I’ve written about the Beatitudes twice now –one book for families with young children, and now the new book, aimed at helping adult Catholics examine our lives in concrete ways, using the Beatitudes as a guide. Both times, it’s required me to rethink how I look at certain words. “Meek,” for instance, is not a quality any of us particularly prizes. As a woman, striving to find my voice in this world in a both/and rather than an either/or way (professional AND mother-wife), I’m acutely conscious of my own tendency to avoid asserting myself–to give way to others. And then to be bitter and resentful about how others’ voices are amplified above my own.
It’s something women talk about a lot when we discuss how difficult it is to make a dent in the world: how we feel a need to subordinate our own priorities and skills and voices in favor of others. Men don’t feel this compulsion nearly as much as we do. My husband often wants me to be more assertive in professional situations. It is a constant struggle.
And so, as a woman, my first reaction to the word “meek” is to put up my claws and hiss. I don’t need any more of that, thank you very much.
But in praying about how to write this section of The Beatitudes, The Spirit whispered the bit of wisdom contained above. That nugget shaped the section of the book on meekness, framing it in a whole new way, free of the baggage I attach to it naturally.

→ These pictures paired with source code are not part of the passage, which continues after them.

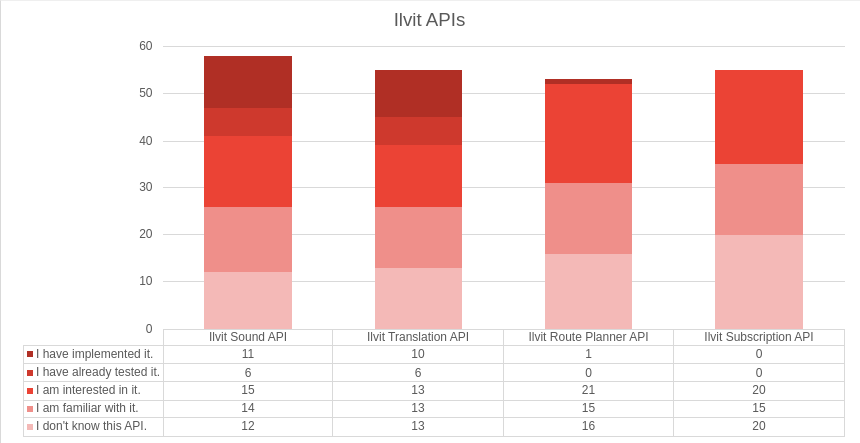
<!DOCTYPE html>
<html lang="en">
<head>
<meta charset="utf-8">
<title>Ilvit APIs</title>
<style>
:root {
  --implemented: #b02f25;
  --tested: #ce392d;
  --interested: #eb4335;
  --familiar: #ef8f8a;
  --unknown: #f4b9b7;
  --line: #d9d9d9;
  --text: #595959;
  --ticks: 47px 48px 46px 47px 47px 48px;
}
* { box-sizing: border-box; }
html, body { margin: 0; }
body { width: 860px; height: 443px; overflow: hidden; background: #fff; }
.chart {
  position: relative;
  width: 860px;
  height: 443px;
  border-top: 1px solid #efefef;
  border-left: 1px solid var(--line);
  font: 12px/16px "Liberation Sans", Arial, sans-serif;
  color: var(--text);
}
h1 {
  position: absolute;
  left: 0;
  top: 7px;
  width: 857px;
  margin: 0;
  font-size: 18.7px;
  line-height: 24px;
  font-weight: 400;
  text-align: center;
}
.axis {
  position: absolute;
  left: 111.5px;
  top: 37px;
  width: 40px;
  display: grid;
  grid-template-rows: var(--ticks) 16px;
  text-align: right;
}
.gridlines {
  position: absolute;
  left: 162px;
  top: 45px;
  width: 682px;
  display: grid;
  grid-template-rows: var(--ticks) 1px;
}
.gridlines i { height: 1px; background: var(--line); }
.bars {
  position: absolute;
  left: 162px;
  top: 45px;
  width: 682px;
  height: 283px;
  padding-left: 41px;
  display: grid;
  grid-template-columns: 88px 87px 87px 88px;
  column-gap: 83px;
  align-items: end;
}
.bar { display: flex; flex-direction: column; }
.bar i { height: calc(var(--n) * 4.71px); }
.implemented { background: var(--implemented); }
.tested { background: var(--tested); }
.interested { background: var(--interested); }
.familiar { background: var(--familiar); }
.unknown { background: var(--unknown); }
.data {
  position: absolute;
  left: 22px;
  top: 328px;
  width: 822px;
  display: grid;
  grid-template-columns: 141px 169px 171px 170px 171px;
  grid-template-rows: 17px 18px 18px 19px 17px 19px;
}
.data > * {
  display: flex;
  align-items: center;
  justify-content: center;
  padding-bottom: 2px;
  border-right: 1px solid var(--line);
  border-bottom: 1px solid var(--line);
  white-space: nowrap;
}
.data .head { border-top: 1px solid var(--line); }
.data .low { padding-bottom: 0; }
.data .key {
  justify-content: flex-start;
  gap: 3px;
  padding-left: 3px;
  border-left: 1px solid var(--line);
}
.key i { flex: none; width: 6px; height: 6px; margin-top: 1px; }
.key .tested { margin-top: 3px; }
</style>
</head>
<body>
<main class="chart">
  <h1>Ilvit APIs</h1>
  <div class="axis">
    <span>60</span><span>50</span><span>40</span><span>30</span><span>20</span><span>10</span><span>0</span>
  </div>
  <div class="gridlines"><i></i><i></i><i></i><i></i><i></i><i></i><i></i></div>
  <div class="bars">
    <div class="bar">
      <i class="implemented" style="--n:11"></i>
      <i class="tested" style="--n:6"></i>
      <i class="interested" style="--n:15"></i>
      <i class="familiar" style="--n:14"></i>
      <i class="unknown" style="--n:12"></i>
    </div>
    <div class="bar">
      <i class="implemented" style="--n:10"></i>
      <i class="tested" style="--n:6"></i>
      <i class="interested" style="--n:13"></i>
      <i class="familiar" style="--n:13"></i>
      <i class="unknown" style="--n:13"></i>
    </div>
    <div class="bar">
      <i class="implemented" style="--n:1"></i>
      <i class="interested" style="--n:21"></i>
      <i class="familiar" style="--n:15"></i>
      <i class="unknown" style="--n:16"></i>
    </div>
    <div class="bar">
      <i class="interested" style="--n:20"></i>
      <i class="familiar" style="--n:15"></i>
      <i class="unknown" style="--n:20"></i>
    </div>
  </div>
  <div class="data">
    <span class="corner"></span>
    <span class="head">Ilvit Sound API</span>
    <span class="head">Ilvit Translation API</span>
    <span class="head">Ilvit Route Planner API</span>
    <span class="head">Ilvit Subscription API</span>

    <span class="key"><i class="implemented"></i>I have implemented it.</span>
    <span>11</span><span>10</span><span>1</span><span>0</span>

    <span class="key"><i class="tested"></i>I have already tested it.</span>
    <span class="low">6</span><span class="low">6</span><span class="low">0</span><span class="low">0</span>

    <span class="key"><i class="interested"></i>I am interested in it.</span>
    <span>15</span><span>13</span><span>21</span><span>20</span>

    <span class="key"><i class="familiar"></i>I am familiar with it.</span>
    <span>14</span><span>13</span><span>15</span><span>15</span>

    <span class="key"><i class="unknown"></i>I don't know this API.</span>
    <span>12</span><span>13</span><span>16</span><span>20</span>
  </div>
</main>
</body>
</html>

I realize now that meekness–real meekness, not some pale, distorted earthly version–is a trait I will spend the rest of my life trying to master.